Exercise ▸ Read through the data, and wherever a line holds the word "return", write that line out.

The records ▸
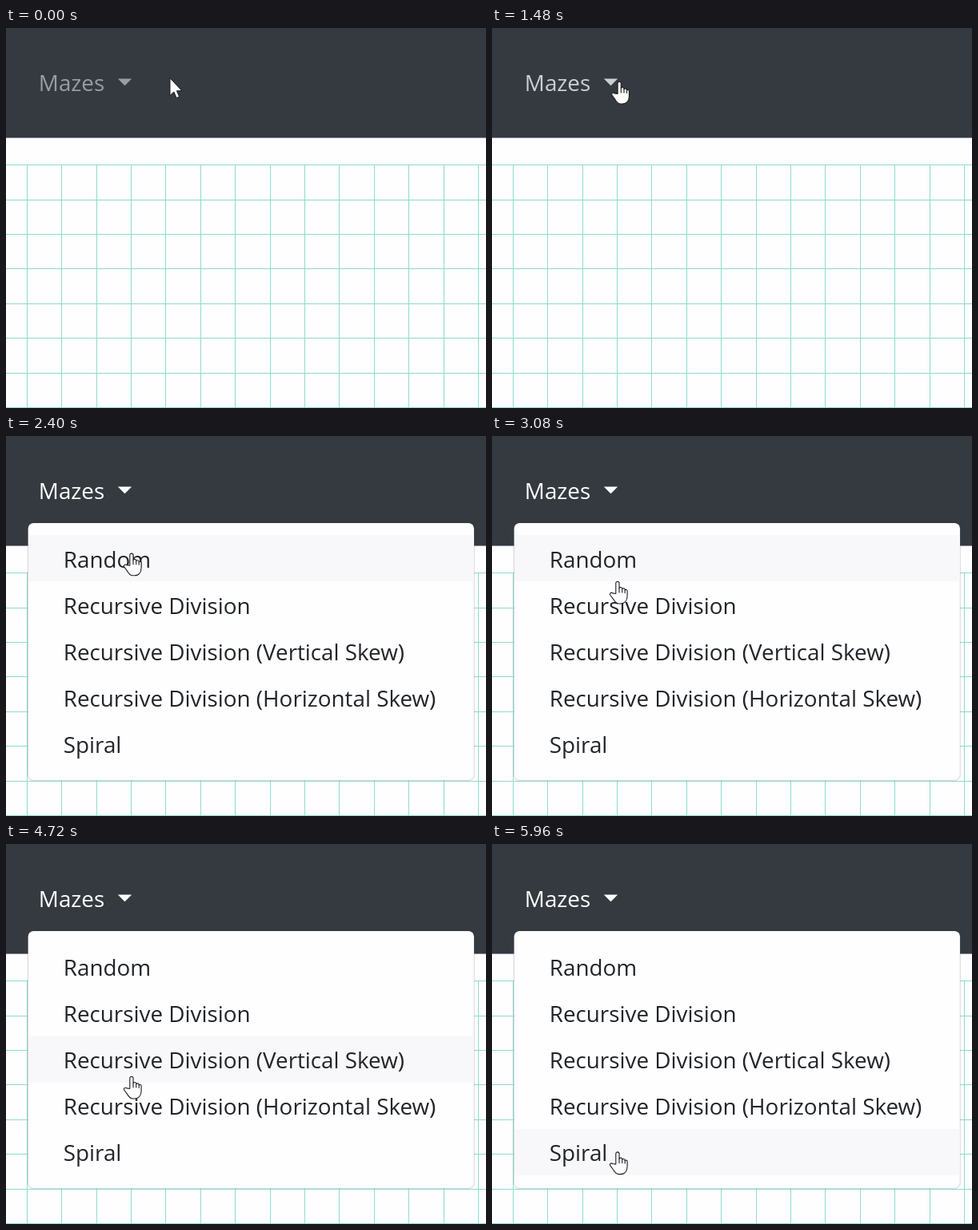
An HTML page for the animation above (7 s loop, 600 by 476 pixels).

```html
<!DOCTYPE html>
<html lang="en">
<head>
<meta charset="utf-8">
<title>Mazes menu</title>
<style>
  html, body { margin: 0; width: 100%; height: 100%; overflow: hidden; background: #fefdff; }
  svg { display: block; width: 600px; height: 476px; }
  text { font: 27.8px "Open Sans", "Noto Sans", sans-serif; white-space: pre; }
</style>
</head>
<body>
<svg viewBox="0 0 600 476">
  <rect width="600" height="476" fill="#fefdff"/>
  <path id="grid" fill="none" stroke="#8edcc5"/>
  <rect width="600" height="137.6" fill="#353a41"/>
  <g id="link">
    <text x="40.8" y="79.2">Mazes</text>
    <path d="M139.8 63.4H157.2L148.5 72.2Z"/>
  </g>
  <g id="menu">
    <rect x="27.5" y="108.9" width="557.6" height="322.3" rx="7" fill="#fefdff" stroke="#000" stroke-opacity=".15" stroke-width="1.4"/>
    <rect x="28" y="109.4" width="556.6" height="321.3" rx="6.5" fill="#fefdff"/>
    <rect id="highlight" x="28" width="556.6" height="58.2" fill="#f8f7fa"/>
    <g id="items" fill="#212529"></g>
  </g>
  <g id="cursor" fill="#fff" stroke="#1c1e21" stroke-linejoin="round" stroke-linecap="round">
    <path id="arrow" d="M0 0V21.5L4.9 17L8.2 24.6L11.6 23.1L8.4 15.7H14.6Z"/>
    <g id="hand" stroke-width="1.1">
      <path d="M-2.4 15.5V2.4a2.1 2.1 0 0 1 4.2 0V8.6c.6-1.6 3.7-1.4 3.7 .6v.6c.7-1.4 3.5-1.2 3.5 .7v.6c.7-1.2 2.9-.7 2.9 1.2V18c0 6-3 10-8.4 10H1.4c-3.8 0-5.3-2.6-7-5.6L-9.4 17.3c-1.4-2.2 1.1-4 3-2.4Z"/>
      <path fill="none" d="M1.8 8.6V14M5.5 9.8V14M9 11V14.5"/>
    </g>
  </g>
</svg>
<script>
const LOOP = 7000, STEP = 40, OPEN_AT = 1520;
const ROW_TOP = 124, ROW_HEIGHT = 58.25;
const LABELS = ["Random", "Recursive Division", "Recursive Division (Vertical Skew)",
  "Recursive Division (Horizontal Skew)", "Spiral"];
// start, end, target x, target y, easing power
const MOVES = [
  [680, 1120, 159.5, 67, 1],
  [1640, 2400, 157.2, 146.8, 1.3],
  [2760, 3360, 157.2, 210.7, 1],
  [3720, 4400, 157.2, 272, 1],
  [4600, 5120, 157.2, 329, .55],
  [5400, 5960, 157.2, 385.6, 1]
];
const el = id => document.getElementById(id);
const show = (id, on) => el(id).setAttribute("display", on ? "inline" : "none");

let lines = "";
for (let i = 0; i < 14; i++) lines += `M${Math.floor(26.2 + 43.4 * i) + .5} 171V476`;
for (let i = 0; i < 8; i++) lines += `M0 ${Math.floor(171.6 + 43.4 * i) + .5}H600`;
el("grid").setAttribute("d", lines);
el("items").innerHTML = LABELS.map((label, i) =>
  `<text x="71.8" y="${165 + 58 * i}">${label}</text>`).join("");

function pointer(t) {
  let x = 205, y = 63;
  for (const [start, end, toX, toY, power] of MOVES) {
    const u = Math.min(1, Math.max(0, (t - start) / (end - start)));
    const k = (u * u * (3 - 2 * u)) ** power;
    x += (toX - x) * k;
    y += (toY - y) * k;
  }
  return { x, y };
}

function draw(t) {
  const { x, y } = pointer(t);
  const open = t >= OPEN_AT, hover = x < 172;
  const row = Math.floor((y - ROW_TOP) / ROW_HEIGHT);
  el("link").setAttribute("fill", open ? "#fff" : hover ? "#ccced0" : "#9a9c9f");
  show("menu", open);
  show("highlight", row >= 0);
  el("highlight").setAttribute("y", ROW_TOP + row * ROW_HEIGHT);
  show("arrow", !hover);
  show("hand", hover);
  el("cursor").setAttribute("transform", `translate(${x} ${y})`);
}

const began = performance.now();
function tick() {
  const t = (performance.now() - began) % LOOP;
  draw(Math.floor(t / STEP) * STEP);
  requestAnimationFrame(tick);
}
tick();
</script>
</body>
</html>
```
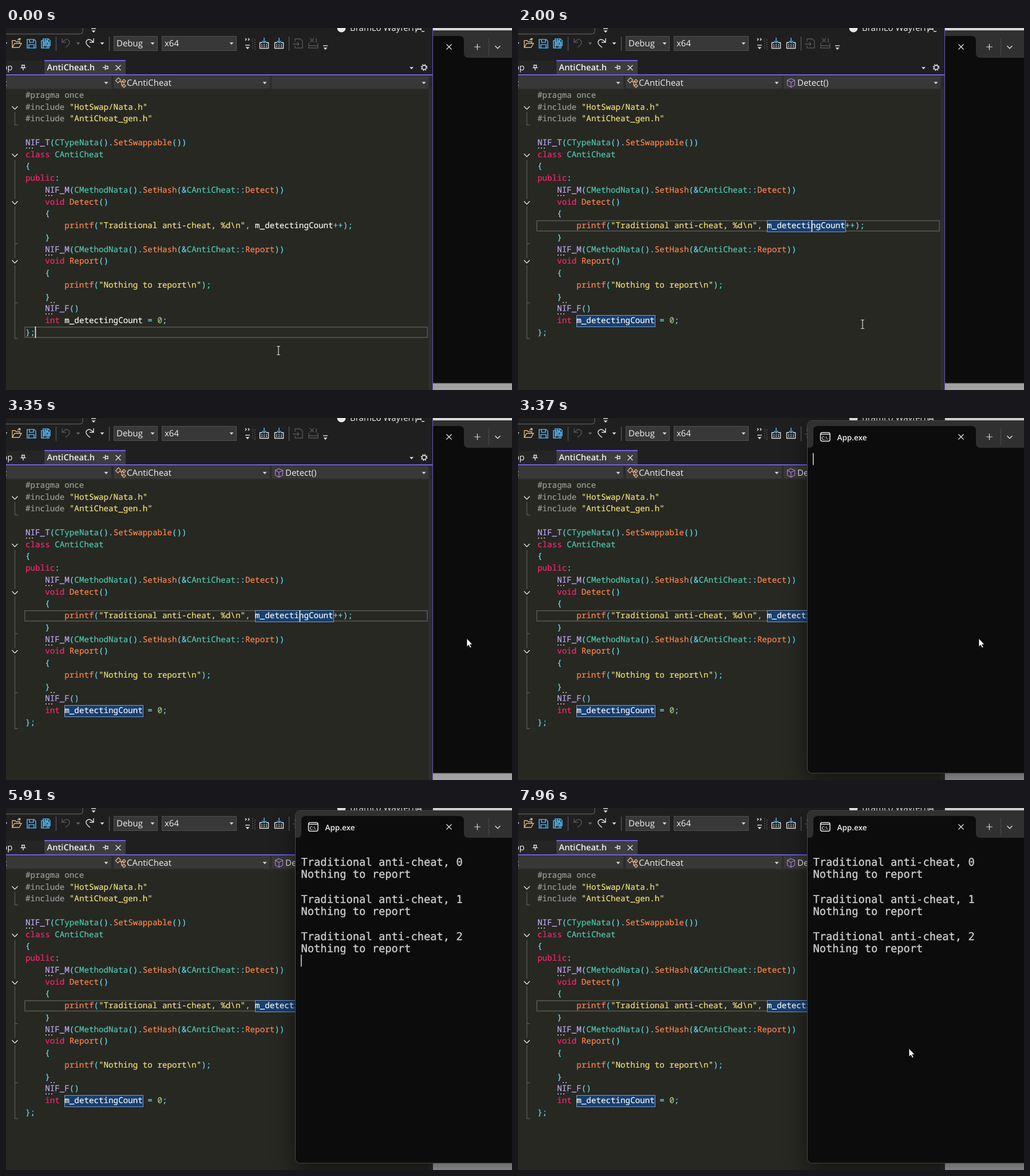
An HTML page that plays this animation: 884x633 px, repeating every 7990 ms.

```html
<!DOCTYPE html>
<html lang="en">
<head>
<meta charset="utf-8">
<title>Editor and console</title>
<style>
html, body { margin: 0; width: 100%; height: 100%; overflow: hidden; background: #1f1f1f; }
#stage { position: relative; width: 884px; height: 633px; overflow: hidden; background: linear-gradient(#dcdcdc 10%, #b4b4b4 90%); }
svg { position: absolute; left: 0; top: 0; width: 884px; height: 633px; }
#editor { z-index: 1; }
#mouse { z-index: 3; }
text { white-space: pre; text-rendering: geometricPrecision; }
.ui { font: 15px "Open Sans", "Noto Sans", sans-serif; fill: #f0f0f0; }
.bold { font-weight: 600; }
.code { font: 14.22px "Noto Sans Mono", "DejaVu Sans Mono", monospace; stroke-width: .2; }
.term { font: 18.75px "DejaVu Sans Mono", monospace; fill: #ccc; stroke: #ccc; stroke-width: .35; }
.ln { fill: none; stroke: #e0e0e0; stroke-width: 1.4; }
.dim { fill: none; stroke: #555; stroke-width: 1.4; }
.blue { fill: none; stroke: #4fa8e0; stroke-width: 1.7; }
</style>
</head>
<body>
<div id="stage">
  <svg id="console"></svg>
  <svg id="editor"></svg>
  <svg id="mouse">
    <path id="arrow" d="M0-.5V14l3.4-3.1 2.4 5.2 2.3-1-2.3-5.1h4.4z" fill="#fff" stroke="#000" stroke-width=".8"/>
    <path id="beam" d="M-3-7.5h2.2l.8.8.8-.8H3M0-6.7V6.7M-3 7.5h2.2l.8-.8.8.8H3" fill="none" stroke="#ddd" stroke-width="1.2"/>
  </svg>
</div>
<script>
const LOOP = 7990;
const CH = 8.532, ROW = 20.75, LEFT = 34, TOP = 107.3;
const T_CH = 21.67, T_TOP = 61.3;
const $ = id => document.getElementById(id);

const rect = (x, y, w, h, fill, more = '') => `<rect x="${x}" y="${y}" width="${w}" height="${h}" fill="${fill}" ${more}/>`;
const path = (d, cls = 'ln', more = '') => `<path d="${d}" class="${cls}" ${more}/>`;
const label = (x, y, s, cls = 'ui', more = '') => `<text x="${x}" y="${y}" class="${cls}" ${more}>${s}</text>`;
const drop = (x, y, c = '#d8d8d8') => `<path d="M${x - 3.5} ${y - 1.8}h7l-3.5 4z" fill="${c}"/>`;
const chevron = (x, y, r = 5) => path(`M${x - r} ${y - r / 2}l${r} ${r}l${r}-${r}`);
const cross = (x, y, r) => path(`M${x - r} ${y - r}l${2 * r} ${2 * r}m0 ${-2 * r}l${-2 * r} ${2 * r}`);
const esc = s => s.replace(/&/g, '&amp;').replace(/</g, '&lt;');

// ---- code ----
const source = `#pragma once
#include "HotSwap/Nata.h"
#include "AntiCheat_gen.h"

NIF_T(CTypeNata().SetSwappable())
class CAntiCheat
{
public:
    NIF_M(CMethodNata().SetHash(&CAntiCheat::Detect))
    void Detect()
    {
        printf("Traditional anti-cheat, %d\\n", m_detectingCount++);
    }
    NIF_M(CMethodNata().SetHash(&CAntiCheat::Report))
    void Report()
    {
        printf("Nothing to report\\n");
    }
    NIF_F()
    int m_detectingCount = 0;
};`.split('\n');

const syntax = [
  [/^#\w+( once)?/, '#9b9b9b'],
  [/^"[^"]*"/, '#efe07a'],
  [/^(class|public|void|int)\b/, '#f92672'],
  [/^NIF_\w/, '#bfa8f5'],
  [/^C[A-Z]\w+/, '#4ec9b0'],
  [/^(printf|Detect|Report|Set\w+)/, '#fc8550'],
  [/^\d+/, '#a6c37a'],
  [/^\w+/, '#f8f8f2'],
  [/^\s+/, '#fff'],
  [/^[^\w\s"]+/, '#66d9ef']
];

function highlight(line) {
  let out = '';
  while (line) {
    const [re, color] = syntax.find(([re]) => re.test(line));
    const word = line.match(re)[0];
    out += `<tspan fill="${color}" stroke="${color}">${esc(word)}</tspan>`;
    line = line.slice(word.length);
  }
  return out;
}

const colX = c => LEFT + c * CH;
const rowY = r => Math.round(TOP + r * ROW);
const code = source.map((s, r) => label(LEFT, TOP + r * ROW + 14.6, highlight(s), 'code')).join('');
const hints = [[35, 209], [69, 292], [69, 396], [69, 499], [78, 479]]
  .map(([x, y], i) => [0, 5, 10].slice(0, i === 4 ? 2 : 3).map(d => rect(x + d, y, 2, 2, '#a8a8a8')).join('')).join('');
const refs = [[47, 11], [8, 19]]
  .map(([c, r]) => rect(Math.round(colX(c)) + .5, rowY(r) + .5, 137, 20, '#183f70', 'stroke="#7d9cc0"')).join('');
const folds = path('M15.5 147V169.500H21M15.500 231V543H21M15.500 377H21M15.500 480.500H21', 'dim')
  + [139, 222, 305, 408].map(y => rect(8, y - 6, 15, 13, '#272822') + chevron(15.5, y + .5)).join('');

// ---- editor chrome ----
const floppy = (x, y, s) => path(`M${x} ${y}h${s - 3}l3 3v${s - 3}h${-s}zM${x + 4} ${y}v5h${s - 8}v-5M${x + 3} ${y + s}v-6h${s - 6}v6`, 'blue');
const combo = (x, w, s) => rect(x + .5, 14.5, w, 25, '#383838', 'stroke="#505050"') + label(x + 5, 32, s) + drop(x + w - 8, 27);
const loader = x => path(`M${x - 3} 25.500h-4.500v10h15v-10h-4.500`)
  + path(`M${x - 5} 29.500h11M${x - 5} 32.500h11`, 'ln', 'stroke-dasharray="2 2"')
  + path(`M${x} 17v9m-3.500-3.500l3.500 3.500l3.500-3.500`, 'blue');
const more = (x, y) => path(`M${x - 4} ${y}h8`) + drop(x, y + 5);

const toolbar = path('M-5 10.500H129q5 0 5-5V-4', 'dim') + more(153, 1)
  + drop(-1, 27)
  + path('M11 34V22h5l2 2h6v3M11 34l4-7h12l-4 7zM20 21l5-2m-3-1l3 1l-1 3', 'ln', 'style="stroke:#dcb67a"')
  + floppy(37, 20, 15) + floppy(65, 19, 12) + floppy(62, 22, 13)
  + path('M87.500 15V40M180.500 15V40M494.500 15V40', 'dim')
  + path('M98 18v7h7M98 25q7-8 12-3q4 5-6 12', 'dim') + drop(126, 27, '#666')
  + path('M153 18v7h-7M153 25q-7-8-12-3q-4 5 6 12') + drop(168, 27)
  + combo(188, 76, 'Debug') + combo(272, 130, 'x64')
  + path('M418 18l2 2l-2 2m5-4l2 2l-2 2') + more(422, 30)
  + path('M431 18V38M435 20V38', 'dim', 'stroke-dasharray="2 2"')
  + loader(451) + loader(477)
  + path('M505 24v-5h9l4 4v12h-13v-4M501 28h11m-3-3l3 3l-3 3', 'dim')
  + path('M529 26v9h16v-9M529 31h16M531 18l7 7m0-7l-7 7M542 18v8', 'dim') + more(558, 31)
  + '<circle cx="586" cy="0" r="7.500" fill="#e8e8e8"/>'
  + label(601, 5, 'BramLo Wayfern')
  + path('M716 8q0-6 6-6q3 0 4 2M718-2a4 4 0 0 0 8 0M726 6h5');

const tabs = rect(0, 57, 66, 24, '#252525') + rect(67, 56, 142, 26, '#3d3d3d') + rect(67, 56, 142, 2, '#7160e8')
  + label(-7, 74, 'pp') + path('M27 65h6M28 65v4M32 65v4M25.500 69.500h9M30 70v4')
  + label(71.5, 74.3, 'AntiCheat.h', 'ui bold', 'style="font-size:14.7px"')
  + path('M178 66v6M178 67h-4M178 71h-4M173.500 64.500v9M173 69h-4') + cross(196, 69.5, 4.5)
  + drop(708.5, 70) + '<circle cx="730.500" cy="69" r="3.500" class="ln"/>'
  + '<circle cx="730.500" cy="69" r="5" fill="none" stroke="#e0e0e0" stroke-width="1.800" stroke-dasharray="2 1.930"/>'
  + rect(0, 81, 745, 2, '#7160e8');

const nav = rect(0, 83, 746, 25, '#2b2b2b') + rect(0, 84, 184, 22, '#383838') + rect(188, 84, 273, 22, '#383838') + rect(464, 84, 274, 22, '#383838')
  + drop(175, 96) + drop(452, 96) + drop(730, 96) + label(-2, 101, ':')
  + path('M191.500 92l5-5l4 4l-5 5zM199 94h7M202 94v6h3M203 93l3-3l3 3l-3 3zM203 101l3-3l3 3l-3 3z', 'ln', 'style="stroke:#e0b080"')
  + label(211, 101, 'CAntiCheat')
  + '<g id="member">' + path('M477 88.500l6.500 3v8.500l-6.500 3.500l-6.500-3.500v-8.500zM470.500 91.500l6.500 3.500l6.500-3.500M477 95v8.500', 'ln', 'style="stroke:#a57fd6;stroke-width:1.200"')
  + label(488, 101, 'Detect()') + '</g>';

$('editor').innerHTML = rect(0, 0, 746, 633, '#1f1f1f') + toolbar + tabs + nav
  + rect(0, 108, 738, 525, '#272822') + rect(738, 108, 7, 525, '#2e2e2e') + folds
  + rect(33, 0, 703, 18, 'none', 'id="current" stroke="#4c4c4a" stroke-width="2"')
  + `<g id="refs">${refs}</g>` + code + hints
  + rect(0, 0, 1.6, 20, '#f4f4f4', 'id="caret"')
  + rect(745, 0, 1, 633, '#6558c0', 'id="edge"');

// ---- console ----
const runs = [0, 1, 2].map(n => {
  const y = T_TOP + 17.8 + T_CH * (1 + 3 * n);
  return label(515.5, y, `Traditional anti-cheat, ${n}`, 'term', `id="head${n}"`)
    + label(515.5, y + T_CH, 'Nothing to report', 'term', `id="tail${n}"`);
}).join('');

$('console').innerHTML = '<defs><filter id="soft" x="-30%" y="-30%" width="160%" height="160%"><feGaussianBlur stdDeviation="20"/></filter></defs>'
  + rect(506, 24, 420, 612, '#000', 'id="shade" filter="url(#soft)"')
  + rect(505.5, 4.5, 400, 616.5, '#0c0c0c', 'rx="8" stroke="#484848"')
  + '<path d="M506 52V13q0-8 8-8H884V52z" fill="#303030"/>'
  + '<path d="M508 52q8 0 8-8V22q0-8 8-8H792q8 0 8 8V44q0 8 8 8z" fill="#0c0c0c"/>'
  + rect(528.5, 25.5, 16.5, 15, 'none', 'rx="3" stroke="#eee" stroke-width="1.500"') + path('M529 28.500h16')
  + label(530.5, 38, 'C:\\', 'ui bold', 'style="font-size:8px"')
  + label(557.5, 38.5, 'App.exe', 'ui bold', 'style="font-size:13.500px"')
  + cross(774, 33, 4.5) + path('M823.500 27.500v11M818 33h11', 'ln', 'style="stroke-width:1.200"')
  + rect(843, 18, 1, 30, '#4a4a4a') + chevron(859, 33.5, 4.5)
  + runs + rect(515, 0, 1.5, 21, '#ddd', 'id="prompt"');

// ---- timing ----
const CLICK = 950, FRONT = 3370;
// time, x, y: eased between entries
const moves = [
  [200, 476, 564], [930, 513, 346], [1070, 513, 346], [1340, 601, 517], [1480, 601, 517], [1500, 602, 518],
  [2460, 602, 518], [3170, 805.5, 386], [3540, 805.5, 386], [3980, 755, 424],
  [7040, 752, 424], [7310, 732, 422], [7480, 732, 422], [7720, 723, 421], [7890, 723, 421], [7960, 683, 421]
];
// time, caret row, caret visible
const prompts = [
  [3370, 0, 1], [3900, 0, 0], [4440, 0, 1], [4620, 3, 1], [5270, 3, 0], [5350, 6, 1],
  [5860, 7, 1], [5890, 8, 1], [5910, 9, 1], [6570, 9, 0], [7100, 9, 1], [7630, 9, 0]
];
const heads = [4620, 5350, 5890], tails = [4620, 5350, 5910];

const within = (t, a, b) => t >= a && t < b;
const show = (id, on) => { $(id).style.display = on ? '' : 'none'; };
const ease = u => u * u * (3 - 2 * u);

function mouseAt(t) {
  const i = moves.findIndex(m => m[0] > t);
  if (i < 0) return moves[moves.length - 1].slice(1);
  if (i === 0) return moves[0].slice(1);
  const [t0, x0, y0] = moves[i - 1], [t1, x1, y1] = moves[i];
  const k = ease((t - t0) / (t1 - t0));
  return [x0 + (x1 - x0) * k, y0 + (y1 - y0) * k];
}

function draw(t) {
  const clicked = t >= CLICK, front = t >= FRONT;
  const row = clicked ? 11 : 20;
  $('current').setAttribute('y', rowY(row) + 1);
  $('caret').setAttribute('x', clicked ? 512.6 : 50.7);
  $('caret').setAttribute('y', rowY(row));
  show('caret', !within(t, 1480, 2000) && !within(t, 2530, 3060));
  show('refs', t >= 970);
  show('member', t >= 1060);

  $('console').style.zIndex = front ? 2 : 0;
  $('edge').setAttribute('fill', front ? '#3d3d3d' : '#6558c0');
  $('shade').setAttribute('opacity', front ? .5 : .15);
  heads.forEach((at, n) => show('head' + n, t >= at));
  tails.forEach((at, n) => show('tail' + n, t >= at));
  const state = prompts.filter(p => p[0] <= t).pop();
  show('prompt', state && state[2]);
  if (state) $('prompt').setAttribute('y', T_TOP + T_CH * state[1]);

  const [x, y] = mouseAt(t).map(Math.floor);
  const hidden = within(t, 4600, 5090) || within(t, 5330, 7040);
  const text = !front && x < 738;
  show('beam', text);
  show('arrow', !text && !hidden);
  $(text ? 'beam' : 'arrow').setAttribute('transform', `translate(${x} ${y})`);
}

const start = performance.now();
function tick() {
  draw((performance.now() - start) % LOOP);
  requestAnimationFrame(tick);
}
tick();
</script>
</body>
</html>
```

Exercise output ▸
  return { x, y };
  return out;
  return label(515.5, y, `Traditional anti-cheat, ${n}`, 'term', `id="head${n}"`)
  if (i < 0) return moves[moves.length - 1].slice(1);
  if (i === 0) return moves[0].slice(1);
  return [x0 + (x1 - x0) * k, y0 + (y1 - y0) * k];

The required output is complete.